The Color of Royalty
Tyrian Purple is prized for its non-fading pigment. In fact, it’s said to become brighter and more intense with age. Discovered in the 8th century BCE, Tyrian Purple has an interesting story behind it. While walking on a beach, Hercules’ dog ran to play with a mollusk that had washed up along the shore. When bit into, the mollusk stained the dog’s mouth with it’s “ink”. The “ink” is really a colorless secretion from the mollusk, but when exposed to air it morphs into a potent, purplish hue. The color was soon demanded for clothing dye.
In order to dye a single garment, tens of thousands of these mollusks were required. The mollusks would be harvested, and then allowed to decay on the shore to collect the secretion. Due to the amount of mollusks needed, the dye was costly and only affordable to the elite.
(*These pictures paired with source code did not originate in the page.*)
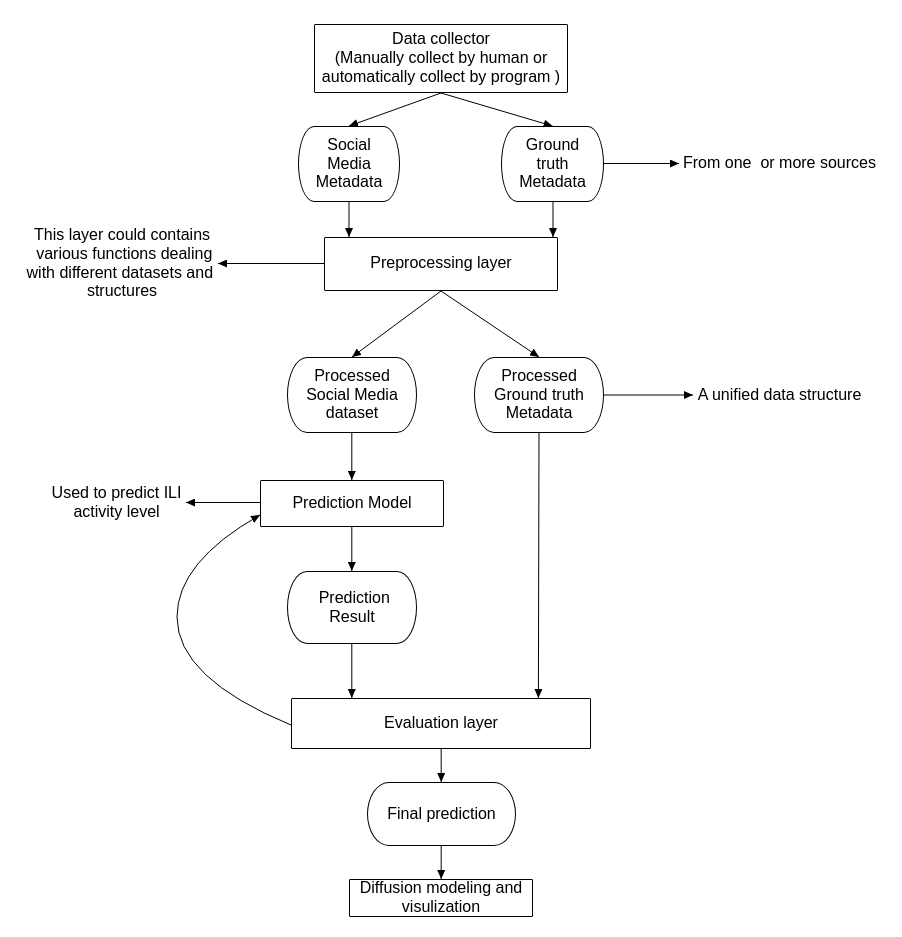
<!DOCTYPE html>
<html lang="en">
<head>
<meta charset="utf-8">
<title>Prediction pipeline flowchart</title>
<style>
:root { --paper: #fff; --ink: #000; }
* { box-sizing: border-box; }
html, body { margin: 0; background: var(--paper); }
.flowchart {
  position: relative;
  width: 902px;
  height: 937px;
  overflow: hidden;
  background: var(--paper);
  color: var(--ink);
  font: 16px/18.7px "Liberation Sans", Arial, sans-serif;
}
.node, .note {
  position: absolute;
  left: var(--x);
  top: var(--y);
  width: var(--w);
  height: var(--h);
  display: flex;
  align-items: center;
  justify-content: center;
  padding-bottom: var(--lift, 0);
  text-align: center;
  white-space: pre;
}
.node { border: 1px solid var(--ink); }
.process { border-radius: 1px; }
.data { border-radius: var(--bend, 20px) / 50%; }
.connectors { position: absolute; inset: 0; fill: none; stroke: var(--ink); stroke-width: 1; }
.arrowhead { fill: var(--ink); stroke: none; }
</style>
</head>
<body>
<main class="flowchart">
  <div class="node process" style="--x:314px;--y:24px;--w:254px;--h:69px">Data collector<br>(Manually collect by human or<br>automatically collect by program )</div>

  <div class="node data" style="--x:298px;--y:126px;--w:102px;--h:76px;--bend:16px">Social<br>Media<br>Metadata</div>
  <div class="node data" style="--x:501px;--y:126px;--w:103px;--h:76px;--bend:16px">Ground<br>truth<br>Metadata</div>
  <div class="note" style="--x:680px;--y:144px;--w:199px;--h:39px">From one  or more sources</div>

  <div class="node process" style="--x:324px;--y:237px;--w:234px;--h:54px;--lift:1px">Preprocessing layer</div>
  <div class="note" style="--x:22px;--y:225px;--w:200px;--h:77px">This layer could contains<br>&nbsp;various functions dealing<br>with different datasets and&nbsp;<br>structures</div>

  <div class="node data" style="--x:287px;--y:357px;--w:130px;--h:76px">Processed<br>Social Media<br>dataset</div>
  <div class="node data" style="--x:474px;--y:357px;--w:130px;--h:76px">Processed<br>Ground truth<br>Metadata</div>
  <div class="note" style="--x:690px;--y:376px;--w:179px;--h:39px">A unified data structure</div>

  <div class="node process" style="--x:260px;--y:480px;--w:184px;--h:47px">Prediction Model</div>
  <div class="note" style="--x:46px;--y:483px;--w:141px;--h:40px;--lift:1px">Used to predict ILI<br>activity level</div>

  <div class="node data" style="--x:287px;--y:571px;--w:130px;--h:73px">&nbsp;Prediction<br>Result</div>
  <div class="node process" style="--x:291px;--y:698px;--w:300px;--h:51px;--lift:1px">Evaluation layer</div>
  <div class="node data" style="--x:367px;--y:782px;--w:149px;--h:64px;--bend:22px">Final prediction</div>
  <div class="node process" style="--x:349px;--y:879px;--w:184px;--h:38px">Diffusion modeling and<br>visulization</div>

  <svg class="connectors" width="902" height="937" viewBox="0 0 902 937" aria-hidden="true">
    <defs>
      <marker id="arrow" markerUnits="userSpaceOnUse" markerWidth="9" markerHeight="8" refX="9" refY="4" orient="auto">
        <polygon class="arrowhead" points="0,0 9,4 0,8"/>
      </marker>
    </defs>
    <g marker-end="url(#arrow)">
      <line x1="441" y1="93" x2="349" y2="126"/>
      <line x1="441" y1="93" x2="552.5" y2="126"/>
      <line x1="604" y1="163.5" x2="679" y2="163.5"/>
      <line x1="349" y1="202" x2="349" y2="237"/>
      <line x1="553" y1="202" x2="553" y2="237"/>
      <line x1="324" y1="263.5" x2="218" y2="263.5"/>
      <line x1="441" y1="291" x2="352" y2="357"/>
      <line x1="441" y1="291" x2="539" y2="357"/>
      <line x1="604" y1="395" x2="693" y2="395"/>
      <line x1="351.8" y1="433" x2="351.8" y2="480"/>
      <line x1="539" y1="433" x2="538.4" y2="698"/>
      <line x1="260" y1="502.5" x2="186" y2="502.5"/>
      <line x1="351.8" y1="527" x2="351.8" y2="571"/>
      <line x1="351.8" y1="644" x2="351.8" y2="698"/>
      <path d="M291 725Q177 678 177 617Q177 562 260 515"/>
      <line x1="441.2" y1="749" x2="441.2" y2="782"/>
      <line x1="441.2" y1="846" x2="441.2" y2="879"/>
    </g>
  </svg>
</main>
</body>
</html>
Laws were passed, prohibiting the amount of dye that could be harvested, and it soon became reserved exclusively for royalty.
Origin: Murex (Large Sea Snails)
A recent discovery on the island of Crete suggests that the Minoans may have pioneered the extraction of the purple centuries before the Tyrians, during the Middle Minoan period in the 20th–18th century BCE.